python datasets/irene_device_1.jsonl serialization_directory/irene_device_1
#               ^ /path/to/irene_data.jsonl   ^ /directory/to/save/model

By default, it takes the following config:

# Default IrEne Model Config (used in the paper)
    "feature_sets": ["model_specs", "resource_utilization"], # feature groups to use.
    "polynomial_features": true, # whether to consider polyomial feature interaction or not.
    "training_strategy": "end2end", # Options: "end2end", "stepwise", "unstructured", "none"
    "standardize_features": true, # whether to scale normalize features
    "tanh_scalar": 10, # Tau from equation 3 in the paper.
    "normalize_loss_scale": true, # whether to recale loss based on the scale of the nodes ground-truth energy.
    "weighting_setting": "close_to_one", # Options: "exact_one", "close_to_one", "free"

but you can change it by passing --config_filepath /path/to/my_config.json.

See docstrings of train_non_ml_level_model and RecursiveTreeComputation in lib/ for more explanation of these configs.

Once you’ve the trained model, you can generate predictions as follows:

python datasets/irene_device_1.jsonl  irene_device_1_predictions.jsonl serialization_directory/irene_device_1
#                 ^ /data/to/predict/on          ^ /path/to/save/predictions      ^ /path/to/saved/model/dir
# (it's trained and tested on same dataset just for an example)

Finally, you can evaluate the generated predictions with:

python datasets/irene_device_1.jsonl irene_device_1_predictions.jsonl
#                  ^ /path/with/ground-truths    ^ /path/to/saved/predictions

# Output:
# Percentage Error Results:
# {
#     "ml": 0.56,
#     "module": 8.36,
#     "model": 3.4
# }

CrossValidating IrEne Models

Since the dataset is of small size, we used cross-validation (leaving one transformer model type out) to evaluate the predictive models. You can run following cross-validation script, and it’ll give you a following kind of report.

python datasets/irene_device_1.jsonl serialization_directory/irene_device_1
#                       ^ /path/to/irene_data.jsonl   ^ /path/to/saved/model/dir

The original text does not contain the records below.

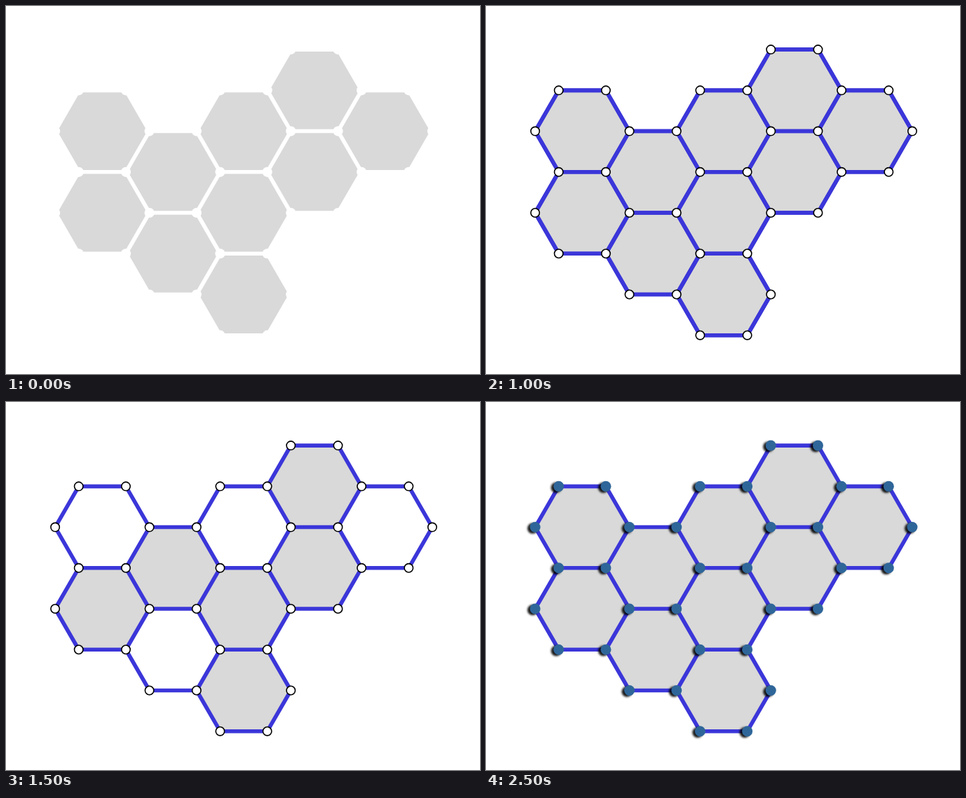
Write an HTML page with a canvas that moves like this. It is 676x525 px and loops after 3 s.

```html
<!DOCTYPE html>
<html lang="en">
<head>
<meta charset="utf-8">
<title>Hexagon tiles</title>
<style>
  html, body { margin: 0; width: 100%; height: 100%; overflow: hidden; background: #fff; }
  canvas { display: block; width: 676px; height: 525px; }
</style>
</head>
<body>
<canvas id="stage" width="676" height="525"></canvas>
<script>
const ctx = document.getElementById('stage').getContext('2d');
const BLUE = '#3b36d9', GRAY = '#d9d9d9', WHITE = '#fff';
const LINE = 5.6, STEP_MS = 500, STEPS = 6;

// Everything sits on a half-side by half-height lattice.
const toX = gx => 70.1 + gx * 33.615;
const toY = gy => 62.1 + gy * 58.23;
const CORNERS = [[2, 0], [1, 1], [-1, 1], [-2, 0], [-1, -1], [1, -1]];

const columns = [[2, 4], [3, 5], [2, 4, 6], [1, 3], [2]];
const hollow = new Set(['0,2', '1,5', '2,2', '4,2']);

const cells = columns.flatMap((rows, col) => rows.map(row => ({
  hollow: hollow.has(`${col},${row}`),
  corners: CORNERS.map(([dx, dy]) => [2 + 3 * col + dx, row + dy])
})));

// Shared corners and sides are kept once.
const nodes = new Map(), edges = new Map();
for (const { corners } of cells) {
  corners.forEach((a, i) => {
    const b = corners[(i + 1) % 6];
    nodes.set(String(a), a);
    edges.set([a, b].map(String).sort().join('|'), [a, b]);
  });
}

function drawCells(skipHollow) {
  ctx.fillStyle = GRAY;
  ctx.beginPath();
  for (const cell of cells) {
    if (skipHollow && cell.hollow) continue;
    cell.corners.forEach(([x, y], i) => ctx[i ? 'lineTo' : 'moveTo'](toX(x), toY(y)));
    ctx.closePath();
  }
  ctx.fill();
}

function drawEdges(color) {
  ctx.strokeStyle = color;
  ctx.lineWidth = LINE;
  ctx.beginPath();
  for (const [a, b] of edges.values()) {
    ctx.moveTo(toX(a[0]), toY(a[1]));
    ctx.lineTo(toX(b[0]), toY(b[1]));
  }
  ctx.stroke();
}

function drawNodes(radius, fill, outline) {
  ctx.fillStyle = fill;
  ctx.strokeStyle = outline;
  ctx.lineWidth = 1.6;
  for (const [x, y] of nodes.values()) {
    ctx.beginPath();
    ctx.arc(toX(x), toY(y), radius, 0, Math.PI * 2);
    ctx.fill();
    if (outline) ctx.stroke();
  }
}

function drawShadedNodes() {
  ctx.save();
  ctx.shadowColor = 'rgba(0, 0, 0, 0.9)';
  ctx.shadowBlur = 3;
  ctx.shadowOffsetX = -3.6;
  ctx.shadowOffsetY = 1.8;
  drawNodes(7.5, '#2f6699');
  ctx.restore();
}

function render(step) {
  ctx.fillStyle = WHITE;
  ctx.fillRect(0, 0, 676, 525);
  drawCells(step === 3);
  if (step > 0) drawEdges(BLUE);
  if (step < 2) drawEdges(WHITE);
  if (step === 2) drawEdges(BLUE);
  if (step === 0) drawNodes(7.1, WHITE);
  else if (step === 5) drawShadedNodes();
  else drawNodes(6.2, WHITE, '#000');
}

let start = null, shown = -1;
function tick(now) {
  if (start === null) start = now;
  const step = Math.floor(Math.max(0, now - start) / STEP_MS) % STEPS;
  if (step !== shown) render(shown = step);
  requestAnimationFrame(tick);
}
render(shown = 0);
requestAnimationFrame(tick);
</script>
</body>
</html>
```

# Percentage Error - Cross Validation Report
#            left-model-name  ml % error  module % error  model % error
# 0             roberta-base        0.71            5.49           6.91
# 1                     gpt2        0.63           14.92           4.88
# 2  distilbert-base-uncased        0.60            6.04          19.01
# 3               openai-gpt        0.92           14.01           2.96
# 4               distilgpt2        0.64           14.78           2.75
# 5        bert-base-uncased        0.70            5.45           3.93
# 6                  overall        0.70           10.12           6.74

Here again you can pass --config_filepath argument.

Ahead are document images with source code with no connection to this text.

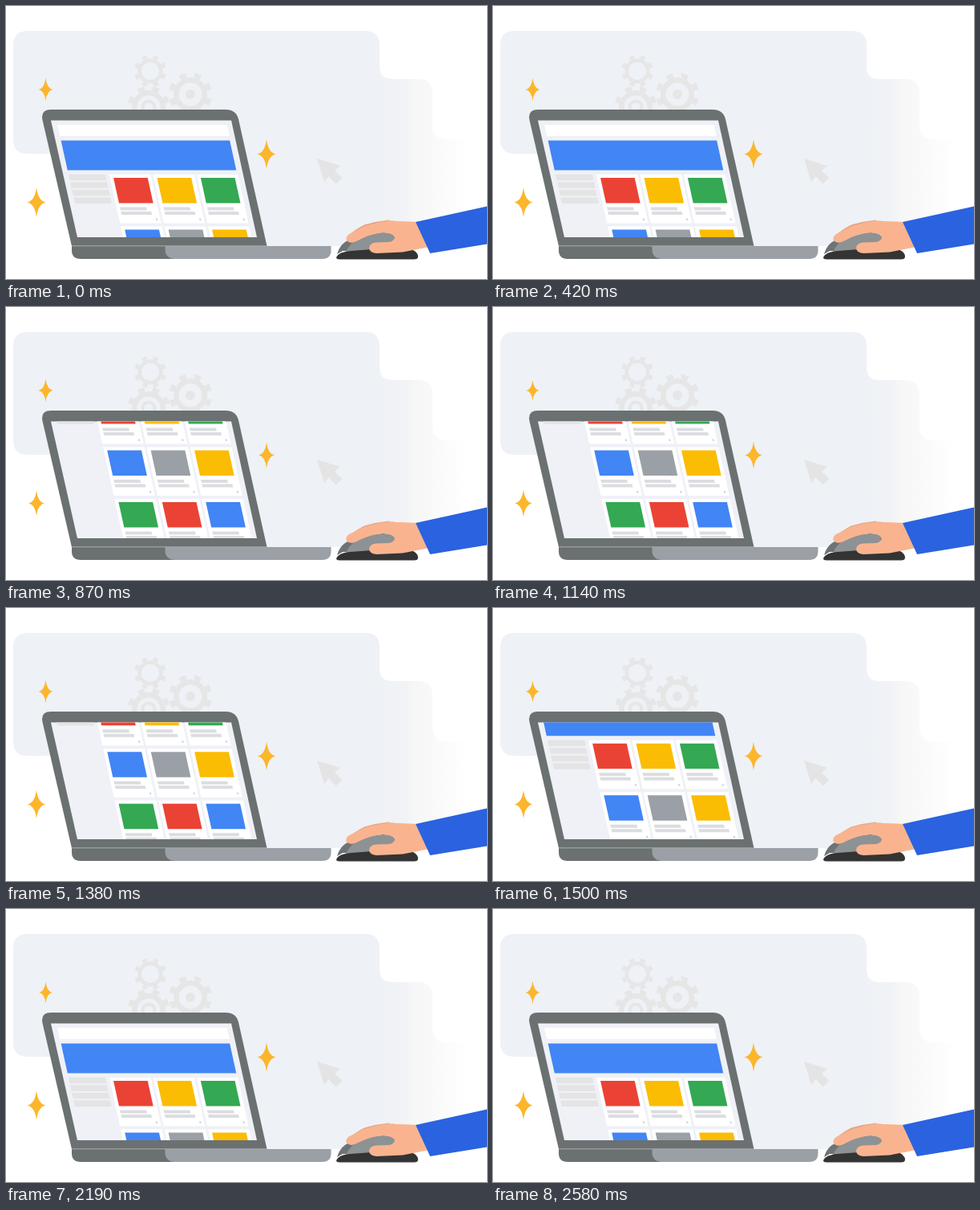
Recreate the animation shown at these times as an HTML page. Size 600x340 px, loop 2700 ms.

```html
<!DOCTYPE html>
<html lang="en">
<head>
<meta charset="utf-8">
<title>Scrolling laptop</title>
<style>
  html, body { margin: 0; width: 100%; height: 100%; overflow: hidden; background: #fff; }
  svg { display: block; width: 600px; height: 340px; }
</style>
</head>
<body>
<svg viewBox="0 0 600 340">
  <defs>
    <linearGradient id="fade" gradientUnits="userSpaceOnUse" x1="460" x2="576" y1="0" y2="0">
      <stop stop-color="#eef1f6"/>
      <stop offset=".34" stop-color="#f1f3f6"/>
      <stop offset=".4" stop-color="#f6f6f7"/>
      <stop offset=".62" stop-color="#f8f9f8"/>
      <stop offset="1" stop-color="#fff"/>
    </linearGradient>
    <clipPath id="screen"><path d="M56 142.500H281L313 288H89Z"/></clipPath>
    <path id="star" d="M0-18.500Q2-2 11.500 0Q2 2 0 18.500Q-2 2-11.500 0Q-2-2 0-18.500Z"/>
  </defs>

  <path fill="url(#fade)" d="M27 31H448Q466 31 466 49V75Q466 91 482 91H514Q532 91 532 109V148Q532 166 550 166H576V260L520 299H90L70 184H27Q9 184 9 166V49Q9 31 27 31Z"/>
  <g id="gears" fill="none" stroke="#e6e6e7"></g>
  <path fill="#e4e4e5" d="M388 190L417 199L410 205L419.500 214L411.500 221.500L402.500 212L397 219Z"/>

  <path fill="#6b7071" d="M56 129H274Q287 129 290 141L325.500 299H82L45.500 142Q43 129 56 129Z"/>
  <path fill="#eff1f7" d="M56 142.500H281L313 288H89Z"/>
  <g clip-path="url(#screen)">
    <g transform="matrix(1 0 .22 1 -31.24 0)"><g id="page"></g></g>
  </g>
  <path fill="#6b7071" d="M82 299H300V315H93Q82 315 82 304Z"/>
  <path fill="#9aa0a6" d="M198.500 299H405.500V304Q405.500 315 394.500 315H210Q198.500 314 198.500 303Z"/>
  <path stroke="#a9adaf" d="M82 298.800H325"/>

  <path fill="#6e7376" d="M413 309Q417 294 433 289L470 282Q484 282 488 292L505 305H420Z"/>
  <path fill="#8d9295" d="M424 306Q430 293 444 287Q466 280 482 284Q488 289 483 295L462 299L480 305Z"/>
  <path fill="#343434" d="M412 313Q415 306 430 305Q470 301 506 303Q514 307 514 312Q514 315.500 509 315.500H416Q412 315.500 412 313Z"/>
  <path fill="#e8a27d" d="M426 288Q429 282 447 272.500Q462 268 478 266.500L484 275L440 289Z"/>
  <path id="finger" fill="#f9b48f" d="M484 267.500L477 267.500Q462 269.500 448 274L428 284Q423 288 425 292Q429 297 437 293Q452 285 464 283Q476 281 484 285L496 276Z"/>
  <path fill="#f9b48f" d="M476 267.500L514 269L528 300L495 306.500L462 308Q453 307 453 301Q454 295 462 294.500L478 294Q485 292 485 288Q483 283 472 282Z"/>
  <path fill="#2a62e0" d="M511 269L600 249.500V296.500L529 308Z"/>

  <g id="stars" fill="#fbb62c"></g>
</svg>
<script>
const LOOP = 2700, STEP = 30, SCROLL = 100;
const $ = id => document.getElementById(id);
const red = '#ea4335', yellow = '#fbbc04', green = '#34a853', blue = '#4285f4', gray = '#9aa0a6';

function add(parent, tag, attrs) {
  const el = document.createElementNS('http://www.w3.org/2000/svg', tag);
  for (const name in attrs) el.setAttribute(name, attrs[name]);
  return parent.appendChild(el);
}

const ring = (cx, cy, r, width, more) =>
  add($('gears'), 'circle', { cx, cy, r, 'stroke-width': width, ...more });

function gear(x, y, hole, body, tip) {
  ring(x, y, (hole + body) / 2, body - hole);
  ring(x, y, (body + tip) / 2, tip - body + 1, {
    pathLength: 80, 'stroke-dasharray': '4.5 5.5', transform: `rotate(12 ${x} ${y})`
  });
}
gear(180, 81, 11, 15.5, 19.5);
gear(230, 110, 14.5, 21, 26.5);
gear(178, 126, 14.5, 21, 26);
ring(230, 110, 3, 6);
ring(178, 126, 7.5, 4);

// The page is laid out upright; its parent slants it.
const box = (x, y, width, height, fill) =>
  add($('page'), 'rect', { x, y, width, height, fill });

box(62.8, 148, 211.5, 14, '#fff');
box(63, 167.5, 210.5, 37, blue);
for (let i = 0; i < 4; i++) box(63, 209.7 + i * 9.6, 46, 7.4, '#e5e4e5');

[[red, yellow, green], [blue, gray, yellow], [green, red, blue]].forEach((row, r) =>
  row.forEach((color, c) => {
    const x = 118.2 + c * 54.4, y = 210 + r * 64.5;
    box(x - 4.2, y, 51.5, 60.5, '#fff');
    box(x, y + 4, 42.7, 31.5, color);
    box(x, y + 40.5, 33, 4, '#dcdde0');
    box(x, y + 46, 38, 4, '#dcdde0');
    box(x + 41.5, y + 54.5, 2, 2.5, '#c9d3e3');
  }));

const stars = [
  { x: 49.5, y: 104, size: .77, start: 420, period: 480, count: 4, depth: .1 },
  { x: 325, y: 184.5, size: 1, start: 660, period: 390, count: 5, depth: .15 },
  { x: 38, y: 244.5, size: 1, start: 660, period: 390, count: 5, depth: .15 }
].map(s => ({ ...s, el: add($('stars'), 'use', { href: '#star' }) }));

function ease(t, start, length) {
  const p = Math.min(1, Math.max(0, (t - start) / length));
  return p < .5 ? 4 * p ** 3 : 1 - 4 * (1 - p) ** 3;
}

// Runs 0 to 1 and back, a given number of times.
function pulse(t, start, period, count) {
  const p = (t - start) / period;
  return p > 0 && p < count ? Math.sin(Math.PI * p) ** 2 : 0;
}

function draw(t) {
  const scroll = ease(t, 570, 300) - ease(t, 1345, 300);
  $('page').setAttribute('transform', `translate(0 ${-SCROLL * scroll})`);

  const lift = ease(t, 570, 300) - ease(t, 2040, 500);
  $('finger').setAttribute('transform', `rotate(${lift} 484 276)`);

  for (const s of stars) {
    const dip = pulse(t, 0, 270, 1) + pulse(t, s.start, s.period, s.count);
    const k = s.size * (1 - s.depth * dip);
    s.el.setAttribute('transform', `translate(${s.x} ${s.y}) scale(${k})`);
  }
}

const begin = performance.now();
function tick() {
  const t = (performance.now() - begin) % LOOP;
  draw(Math.floor(t / STEP) * STEP);
  requestAnimationFrame(tick);
}
tick();
</script>
</body>
</html>
```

IrEne Demo and Visualization

Want to look at interactive visualization of predicted energies of transformers? Head on to this page!


If you find this work useful, please cite it using:

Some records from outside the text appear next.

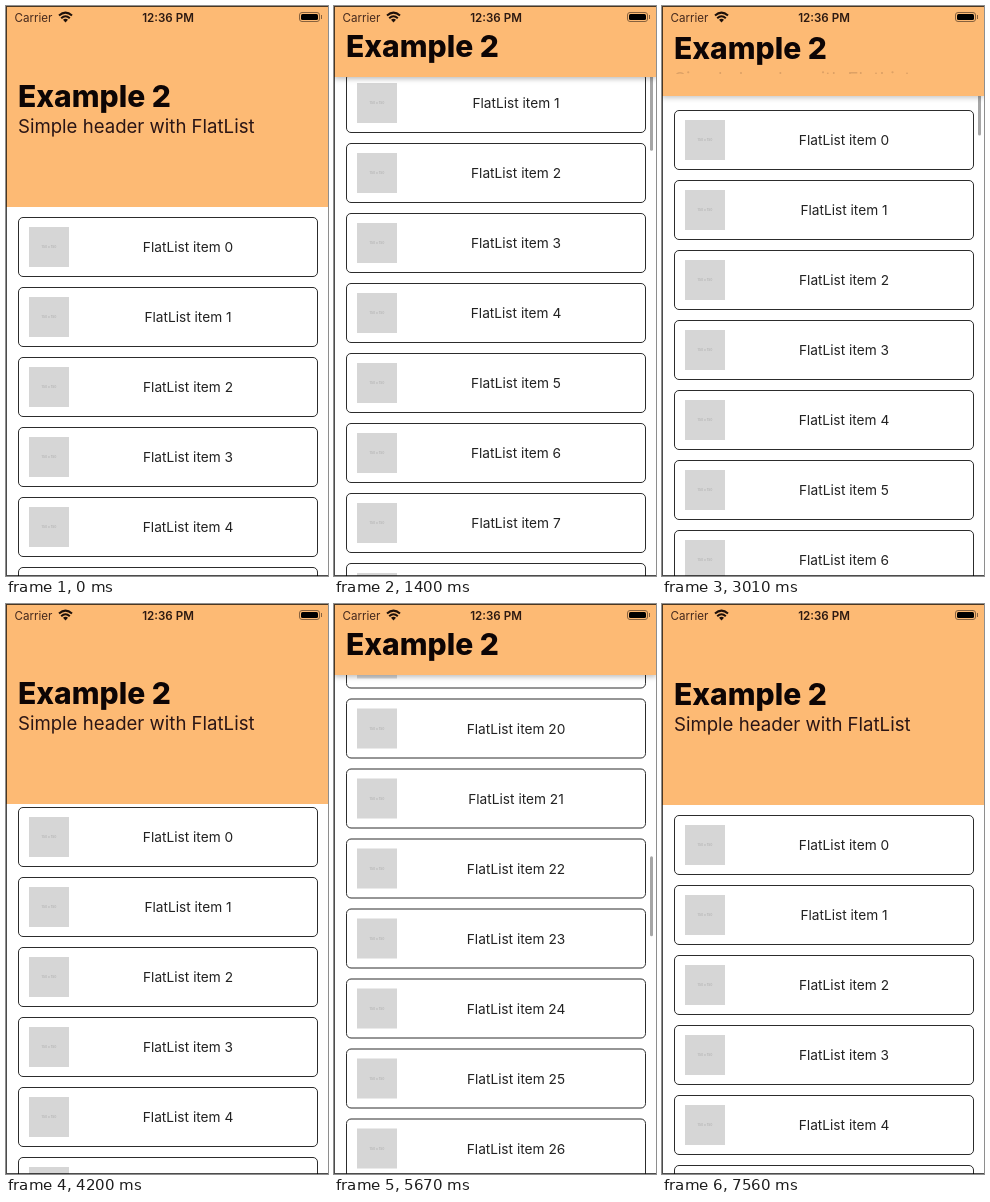
These frames come from a looping animation (322x570 px, 7.77 s). An HTML page:

```html
<!DOCTYPE html>
<html lang="en">
<head>
<meta charset="utf-8">
<title>Collapsing list header</title>
<style>
  html, body { margin: 0; width: 100%; height: 100%; overflow: hidden; background: #fff; }
  body { position: relative; font-family: Inter, Roboto, sans-serif; color: #222; }
  #stage { position: absolute; left: 0; top: 0; width: 322px; height: 570px; overflow: hidden; }
  #stage div, #stage svg { position: absolute; box-sizing: border-box; white-space: nowrap; }
  #list { left: 12px; top: 211px; width: 300px; }
  .card { left: 0; width: 300px; height: 60px; border: 1px solid #2c2c2c; border-radius: 5px; background: #fff; }
  .thumb { left: 10px; top: 9px; width: 40px; height: 40px; background: #d6d6d6; color: #aaa;
    font-size: 3.4px; line-height: 40px; text-align: center; }
  .label { left: 50px; width: 238px; top: 0; line-height: 58px; font-size: 13.7px; text-align: center; }
  #bar { left: 316px; top: 0; width: 3px; height: 80px; border-radius: 2px; background: #a6a6a6; }
  #header { left: 0; top: 0; width: 322px; background: #fdba74; }
  #title { left: 12px; top: -18px; line-height: 36px; font-size: 30px; font-weight: 800; color: #0d0505; }
  #sub { left: 12px; top: -14px; width: 290px; overflow: hidden; line-height: 28px; font-size: 18.6px; color: #2a1515; }
  .status { top: 2px; line-height: 20px; font-size: 11.6px; color: #45291d; }
  #clock { left: 102px; width: 120px; text-align: center; font-weight: 600; color: #2d1a12; }
  #battery { left: 293px; top: 6px; width: 21px; height: 10px; border: 1px solid #86613e; border-radius: 3px; }
  #charge { left: 1px; top: 1px; width: 17px; height: 6px; border-radius: 1.5px; background: #000; }
  #nub { left: 315px; top: 9px; width: 1px; height: 4px; background: #86613e; }
  #edge { left: 0; top: 0; width: 322px; height: 570px; border: solid rgba(0, 0, 0, .7); border-width: 1px 0 1px 1.5px; }
</style>
</head>
<body>
<div id="stage">
  <div id="list"></div>
  <div id="bar"></div>
  <div id="header">
    <div id="title">Example 2</div>
    <div id="sub">Simple header with FlatList</div>
  </div>
  <div class="status" style="left:8.5px">Carrier</div>
  <svg style="left:52px;top:5px" width="15" height="12" viewBox="0 0 15 12" fill="none" stroke="#1d100a" stroke-width="2">
    <path d="M1 4.6Q7.5 -1.4 14 4.6M3.2 7.2Q7.5 3.2 11.8 7.2"/>
    <path d="M5 8.8Q7.5 6.8 10 8.8L7.5 11.4Z" fill="#1d100a" stroke="none"/>
  </svg>
  <div class="status" id="clock">12:36 PM</div>
  <div id="battery"><div id="charge"></div></div>
  <div id="nub"></div>
  <div id="edge"></div>
</div>
<script>
  const LOOP = 7770, STEP = 70, LAG = 25;
  const TALL = 201, SHORT = 71, PITCH = 70, COUNT = 50;
  const $ = id => document.getElementById(id);
  const clamp = (v, lo, hi) => Math.min(hi, Math.max(lo, v));

  // time, scroll offset, velocity in px/ms
  const SCROLL = [
    [0, 0, 0], [630, 0, 0], [1000, 125, .45], [1400, 214, 0], [2310, 214, 0],
    [3010, 107, -.17], [3500, 0, 0], [4160, 0, 0], [4400, 300, 2.6],
    [4970, 1500, 1.2], [5400, 1720, 0], [5520, 1720, 0], [5800, 1150, -3],
    [6300, 90.5, 0], [6400, 90.5, 0], [6680, 0, 0], [LOOP, 0, 0]
  ];
  // header height, title centre, visible subtitle height
  const LAYOUT = [[71, 39.5, 0], [90, 42.5, 9], [110, 48.5, 17], [130, 54, 28], [201, 89.5, 28]];
  // scroll bar visible from, until
  const BAR = [[630, 1600], [2330, 3650], [4160, 6850]];

  const segment = (table, x) => {
    let i = 1;
    while (i < table.length - 1 && x > table[i][0]) i++;
    return [table[i - 1], table[i]];
  };

  function scrollAt(t) {
    const [a, b] = segment(SCROLL, Math.max(0, t));
    const d = b[0] - a[0], u = clamp((t - a[0]) / d, 0, 1), w = 1 - u;
    return a[1] * w * w * (1 + 2 * u) + a[2] * d * u * w * w
         + b[1] * u * u * (3 - 2 * u) - b[2] * d * u * u * w;
  }

  function layoutAt(h) {
    const [a, b] = segment(LAYOUT, h), u = (h - a[0]) / (b[0] - a[0]);
    return [1, 2].map(k => a[k] + (b[k] - a[k]) * u);
  }

  const barAlpha = t => Math.max(...BAR.map(([on, off]) =>
    clamp(Math.min((t - on) / 70, 1 - (t - off) / 280), 0, 1)));

  $("list").innerHTML = Array.from({ length: COUNT }, (_, i) =>
    `<div class="card" style="top:${i * PITCH}px"><div class="thumb">150 x 150</div>` +
    `<div class="label">FlatList item ${i}</div></div>`).join("");

  function draw(t) {
    const y = scrollAt(t);
    const h = clamp(TALL - scrollAt(t - LAG), SHORT, TALL);
    const fold = (TALL - h) / (TALL - SHORT);
    const [mid, subHeight] = layoutAt(h);
    $("list").style.transform = `translateY(${-Math.round(y * 2) / 2}px)`;
    $("bar").style.transform = `translateY(${34 + y * .144}px)`;
    $("bar").style.opacity = barAlpha(t);
    $("header").style.height = h + "px";
    $("header").style.boxShadow = `0 2px 5px rgba(0,0,0,${.26 * fold})`;
    $("title").style.transform = `translateY(${mid}px)`;
    $("sub").style.transform = `translateY(${mid + 30.5}px)`;
    $("sub").style.height = subHeight + "px";
    $("sub").style.opacity = 1 - fold;
  }

  const start = performance.now();
  function tick() {
    const t = (performance.now() - start) % LOOP;
    draw(Math.floor(t / STEP) * STEP);
    requestAnimationFrame(tick);
  }
  draw(0);
  requestAnimationFrame(tick);
</script>
</body>
</html>
```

    title = "{I}r{E}ne: Interpretable Energy Prediction for Transformers",
    author = "Cao, Qingqing  and
      Lal, Yash Kumar  and
      Trivedi, Harsh  and
      Balasubramanian, Aruna  and
      Balasubramanian, Niranjan",
    booktitle = "Proceedings of the 59th Annual Meeting of the Association for Computational Linguistics and the 11th International Joint Conference on Natural Language Processing (Volume 1: Long Papers)",
    month = aug,
    year = "2021",
    address = "Online",
    publisher = "Association for Computational Linguistics",
    url = "",
    pages = "2145--2157",